While at ReaperCon this past week, I was excited to see Dicey Ventures Studios in the vendor area. One of the cool things that they had at the booth, were $10 mystery boxes with terrain pieces that are worth at least $10 in retail value. I figured $10 is definitely worth it to support these fine folks besides other items that I bought.
After excitedly purchasing this box, I opened it, saw a green 3D printed piece, but at first I had no idea what exactly I was looking at.
I knew that it had to be a house of some kind, but what are all those column looking things? I know that 3D printing is a pretty mainstream thing these days, I will admit that I am not tech savvy when it comes to these things. I know basically nothing about 3D printing (However, I assume that will change in the coming months since we ordered one and it is on the way- Tevo Tarantula), and if you are like me, then you have only seen 3D printed models and terrain in photos or in person without these column looking do-dads.
I thought that maybe I was missing something, so I went back to the booth just to ask and be sure. Ends up that the columns are supports that print along with curved areas and overhangs that are over 45 degrees. I thought to myself "Ah, OK! good to know!" Then I figured I better write a quick blog about this so that people like myself know how to prep 3D pieces like these when they get them. Also so that they are assured that they have not necessarily received or purchased a defective product.
First, there is a pretty good article that I found online about 3D printing supports and what they are in case you want to read more about it: Supports in 3D Printing: A Technology Overview
Second, here's the scoop on taking off these supports. It is pretty easy, but you do still have to be gentle and a little careful.
For the most part, the supports are pretty loose. I used sprue cutters and cut at the supports little by little. You will hear cracking sounds, but as long as you are not dealing with flimsy pieces, don't worry. It is just the supports coming apart from the piece itself. As I went along cutting, I pulled at the supports to take them off of the piece.
As you can see, the 3D printed piece is underneath the supports and there is no damage.
As a reminder, you do have to remember to be a little careful. Cutting away gently and little by little at the supports was how I managed to not damage the terrain piece. There are some parts that will be harder to clip off than others. Do not dig into it with sprue cutters or any other sharp tools. I almost stabbed my hand from doing that. So I pass that little nugget of wisdom on to you as well. There will be some nubs of plastic from where the supports were attached, but I was able to clean that up with files. It took a little while, but I finally unveiled my terrain piece which was exactly what I hoped to get! The Earth Dwelling!
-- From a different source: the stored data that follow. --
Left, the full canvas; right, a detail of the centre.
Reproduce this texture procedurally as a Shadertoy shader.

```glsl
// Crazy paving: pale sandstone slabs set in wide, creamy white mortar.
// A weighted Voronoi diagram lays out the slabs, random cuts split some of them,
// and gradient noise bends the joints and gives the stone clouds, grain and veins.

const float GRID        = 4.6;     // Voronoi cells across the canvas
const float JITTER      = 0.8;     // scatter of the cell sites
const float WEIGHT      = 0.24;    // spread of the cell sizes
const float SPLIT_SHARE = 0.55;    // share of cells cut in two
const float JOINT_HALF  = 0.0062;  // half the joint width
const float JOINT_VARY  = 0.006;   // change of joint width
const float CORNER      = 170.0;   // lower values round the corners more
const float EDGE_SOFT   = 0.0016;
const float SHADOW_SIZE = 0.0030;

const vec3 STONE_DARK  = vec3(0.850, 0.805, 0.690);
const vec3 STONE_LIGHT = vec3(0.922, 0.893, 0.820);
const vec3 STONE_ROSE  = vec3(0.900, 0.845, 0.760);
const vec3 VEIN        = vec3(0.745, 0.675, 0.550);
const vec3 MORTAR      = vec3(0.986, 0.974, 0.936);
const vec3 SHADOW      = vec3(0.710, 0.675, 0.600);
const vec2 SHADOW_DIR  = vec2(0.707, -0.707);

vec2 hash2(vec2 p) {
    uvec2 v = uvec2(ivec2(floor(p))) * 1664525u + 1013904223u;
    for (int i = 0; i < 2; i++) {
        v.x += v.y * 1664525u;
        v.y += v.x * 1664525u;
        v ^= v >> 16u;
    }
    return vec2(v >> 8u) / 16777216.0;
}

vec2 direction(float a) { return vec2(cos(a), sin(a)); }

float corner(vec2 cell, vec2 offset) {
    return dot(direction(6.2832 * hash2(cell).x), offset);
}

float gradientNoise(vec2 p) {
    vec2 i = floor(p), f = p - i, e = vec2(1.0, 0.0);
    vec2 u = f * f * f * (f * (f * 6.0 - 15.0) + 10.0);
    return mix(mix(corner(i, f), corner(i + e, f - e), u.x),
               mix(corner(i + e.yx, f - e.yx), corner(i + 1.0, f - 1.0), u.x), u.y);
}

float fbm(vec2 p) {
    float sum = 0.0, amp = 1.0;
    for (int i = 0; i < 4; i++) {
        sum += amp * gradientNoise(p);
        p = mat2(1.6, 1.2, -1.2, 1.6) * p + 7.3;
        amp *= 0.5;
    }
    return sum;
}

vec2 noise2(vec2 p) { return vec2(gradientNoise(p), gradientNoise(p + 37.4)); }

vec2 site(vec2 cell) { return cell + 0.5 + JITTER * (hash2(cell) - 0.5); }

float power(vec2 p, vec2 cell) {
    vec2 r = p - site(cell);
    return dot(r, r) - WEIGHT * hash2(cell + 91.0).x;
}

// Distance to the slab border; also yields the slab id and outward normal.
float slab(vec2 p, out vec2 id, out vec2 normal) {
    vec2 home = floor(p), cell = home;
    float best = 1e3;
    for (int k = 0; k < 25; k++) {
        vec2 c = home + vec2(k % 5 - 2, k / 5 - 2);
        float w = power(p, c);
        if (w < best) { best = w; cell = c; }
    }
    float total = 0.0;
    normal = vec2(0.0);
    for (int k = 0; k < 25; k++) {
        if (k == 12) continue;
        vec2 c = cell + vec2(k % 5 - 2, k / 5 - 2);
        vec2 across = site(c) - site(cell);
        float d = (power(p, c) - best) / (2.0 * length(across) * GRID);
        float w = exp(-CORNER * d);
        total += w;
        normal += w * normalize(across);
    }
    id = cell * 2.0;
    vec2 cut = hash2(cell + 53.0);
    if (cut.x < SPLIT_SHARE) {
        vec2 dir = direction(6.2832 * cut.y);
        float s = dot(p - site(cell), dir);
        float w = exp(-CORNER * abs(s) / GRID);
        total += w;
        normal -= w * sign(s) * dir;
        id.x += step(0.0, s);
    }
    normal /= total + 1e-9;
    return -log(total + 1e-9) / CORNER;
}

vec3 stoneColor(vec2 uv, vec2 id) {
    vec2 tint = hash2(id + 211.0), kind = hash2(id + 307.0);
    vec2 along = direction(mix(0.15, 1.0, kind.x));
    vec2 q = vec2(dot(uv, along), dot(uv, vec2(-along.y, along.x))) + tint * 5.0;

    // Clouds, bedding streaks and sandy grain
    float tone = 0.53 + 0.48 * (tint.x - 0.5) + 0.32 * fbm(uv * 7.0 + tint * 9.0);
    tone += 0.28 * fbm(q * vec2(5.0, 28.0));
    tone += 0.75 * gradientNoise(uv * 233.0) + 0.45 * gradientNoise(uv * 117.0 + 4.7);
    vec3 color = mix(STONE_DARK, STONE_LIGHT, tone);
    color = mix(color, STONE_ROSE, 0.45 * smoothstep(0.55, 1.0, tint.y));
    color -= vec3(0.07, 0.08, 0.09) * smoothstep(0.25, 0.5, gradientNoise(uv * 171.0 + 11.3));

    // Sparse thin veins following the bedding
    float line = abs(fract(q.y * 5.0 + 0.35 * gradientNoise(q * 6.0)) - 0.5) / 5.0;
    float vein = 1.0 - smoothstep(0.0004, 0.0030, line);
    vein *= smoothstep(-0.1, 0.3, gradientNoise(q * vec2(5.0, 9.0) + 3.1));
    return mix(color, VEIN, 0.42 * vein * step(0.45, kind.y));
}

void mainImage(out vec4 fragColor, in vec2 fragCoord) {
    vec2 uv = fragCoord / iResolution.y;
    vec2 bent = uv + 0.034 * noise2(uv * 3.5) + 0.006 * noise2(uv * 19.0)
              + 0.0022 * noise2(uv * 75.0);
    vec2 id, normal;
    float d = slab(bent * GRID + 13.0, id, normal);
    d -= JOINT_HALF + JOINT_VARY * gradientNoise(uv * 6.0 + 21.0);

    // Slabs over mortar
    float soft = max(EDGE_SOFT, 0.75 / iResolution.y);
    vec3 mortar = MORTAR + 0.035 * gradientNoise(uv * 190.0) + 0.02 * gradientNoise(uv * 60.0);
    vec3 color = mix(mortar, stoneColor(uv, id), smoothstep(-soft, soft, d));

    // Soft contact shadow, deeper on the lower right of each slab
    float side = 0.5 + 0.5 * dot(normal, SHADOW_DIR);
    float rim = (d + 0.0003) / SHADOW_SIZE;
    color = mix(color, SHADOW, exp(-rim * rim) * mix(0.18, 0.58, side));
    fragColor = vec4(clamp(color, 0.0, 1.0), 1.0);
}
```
If you are like me, then you are also curious about how one would go about smoothing out the lines in the printing if they wanted. Some people at the con were mentioning about using acetone to smooth the lines, there are other methods also like using different grits of sandpaper, bead blasting, etc. I found a good article about options that can be used to smooth a 3D print: Ultimate Guide to Finishing 3D Printed Parts
I am sure that there are a bunch of other articles about 3D print supports and how to smooth 3D prints that are great, but I hope that the ones I found are helpful and/or maybe even a good solid start in your learning and research.
We do plan to connect the 3D printer to one of our channels so that people can see whatever random craziness we come up with. So we will keep you posted. Be sure to follow us on the Metalhead Minis YouTube Channel and the Metalhead Minis Twitch Channel.
So excited about my Earth Dwelling and I plan to paint it one day. Might even take the time to smooth it with sandpapers and such. Of course I will show you guys when I do.
Until next time,
Stay crispy in milk and keep on painting!